2. Kairomonal activity of honeydew decreased as the honeydew aged and lost its activity completely within 72 h.
3. The wasp was exposed to different amounts of honeydew on (a) aphid-free leaves and (b) leaves bearing colonies of 150 aphids. The parasitoid search time on both leaf types increased with increasing honeydew contamination. On aphid-bearing leaves, the number of attacked aphids in the colonies also increased with increasing honeydew contamination. The presence of aphids reduced the parasitoid search time compared to search time on aphid-bearing leaves with the same level of honeydew contamination, as predicted by the count-down model.
4. Parasitoids exposed to the same amount of honeydew, but a different number of aphids in a colony on the leaf, first increased the number of aphids attacked in relation to the number of aphids in the colony. But as the colony reached a certain size, the number of aphids attacked levelled off, despite the increase in the number of aphids in the colony. Search time was variable but did not exhibit any trend as the number of aphids in the colonies increased.

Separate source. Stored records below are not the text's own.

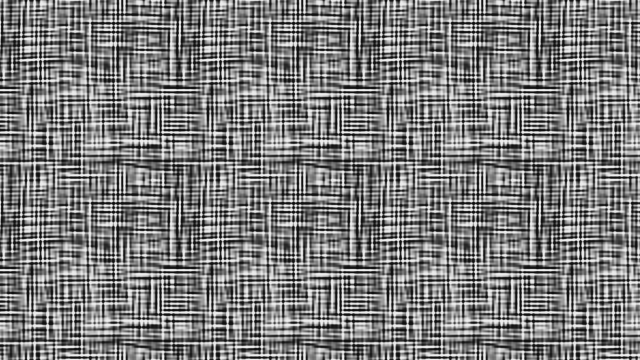
This pattern is drawn by a Shadertoy shader. Its source:

```glsl
#define TILES_DOWN 2.0
#define STRANDS 84.0
#define SWAY 0.014
#define RIDGE 0.08
#define SEPARATION 0.31
#define CONTRAST 2.2
#define DARK vec3(0.06)
#define LIGHT vec3(0.93)
#define SAMPLES 2

const float PI = 3.1415927;

float hash(vec2 cell, float seed) {
    uvec3 v = uvec3(cell, seed) * uvec3(73857u, 193491u, 83493u);
    uint h = v.x ^ (v.y << 3) ^ (v.z << 7);
    h = (h ^ (h >> 15)) * 739393u;
    h = (h ^ (h >> 13)) * 961749u;
    h ^= h >> 16;
    return float(h & 0xffffu) / 65535.0;
}

// Value noise that wraps on the unit square
float tileNoise(vec2 p, vec2 cells, float seed) {
    p *= cells;
    vec2 i = floor(p);
    vec2 f = fract(p);
    f = f * f * (3.0 - 2.0 * f);
    vec2 a = mod(i, cells);
    vec2 b = mod(i + 1.0, cells);
    return mix(mix(hash(a, seed), hash(vec2(b.x, a.y), seed), f.x),
               mix(hash(vec2(a.x, b.y), seed), hash(b, seed), f.x), f.y);
}

// Long and short streaks of tone along x
float streaks(vec2 p, float seed) {
    float longStreak = tileNoise(p, vec2(5.0, STRANDS), seed + 11.0);
    float shortStreak = tileNoise(p, vec2(14.0, STRANDS), seed + 23.0);
    return mix(longStreak, shortStreak, 0.38) - 0.5;
}

// Strands set apart from their neighbours, centred on zero
float threads(vec2 p, float seed) {
    p.y += SWAY * (tileNoise(p, vec2(3.0), seed) - 0.5);
    vec2 next = vec2(0.0, 1.0 / STRANDS);
    float beside = streaks(p + next, seed) + streaks(p - next, seed);
    float ridge = cos(PI * STRANDS * p.y);
    return streaks(p, seed) - SEPARATION * beside + RIDGE * ridge;
}

// Crossed threads; patches favour one direction or the other
float weave(vec2 p) {
    float patches = smoothstep(0.2, 0.8, tileNoise(p, vec2(6.0), 5.0));
    float across = mix(0.32, 0.62, patches);
    float tone = mix(threads(p.yx, 41.0), threads(p, 73.0), across);
    return smoothstep(0.0, 1.0, tone * CONTRAST + 0.5);
}

void mainImage(out vec4 fragColor, in vec2 fragCoord) {
    float tone = 0.0;
    for (int y = 0; y < SAMPLES; y++) {
        for (int x = 0; x < SAMPLES; x++) {
            vec2 offset = (vec2(x, y) + 0.5) / float(SAMPLES) - 0.5;
            tone += weave(fract((fragCoord + offset) / iResolution.y * TILES_DOWN));
        }
    }
    tone /= float(SAMPLES * SAMPLES);
    fragColor = vec4(mix(DARK, LIGHT, tone), 1.0);
}
```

5. These results suggest that honeydew level is used by D. rapae as a cue for assessment of the number of aphids in the colony. In such cases, a count-down exploitation mechanism gives the best results to a forager. Many parasitoids may use kairomones for patch assessment and will therefore employ a count-down rule during patch exploitation.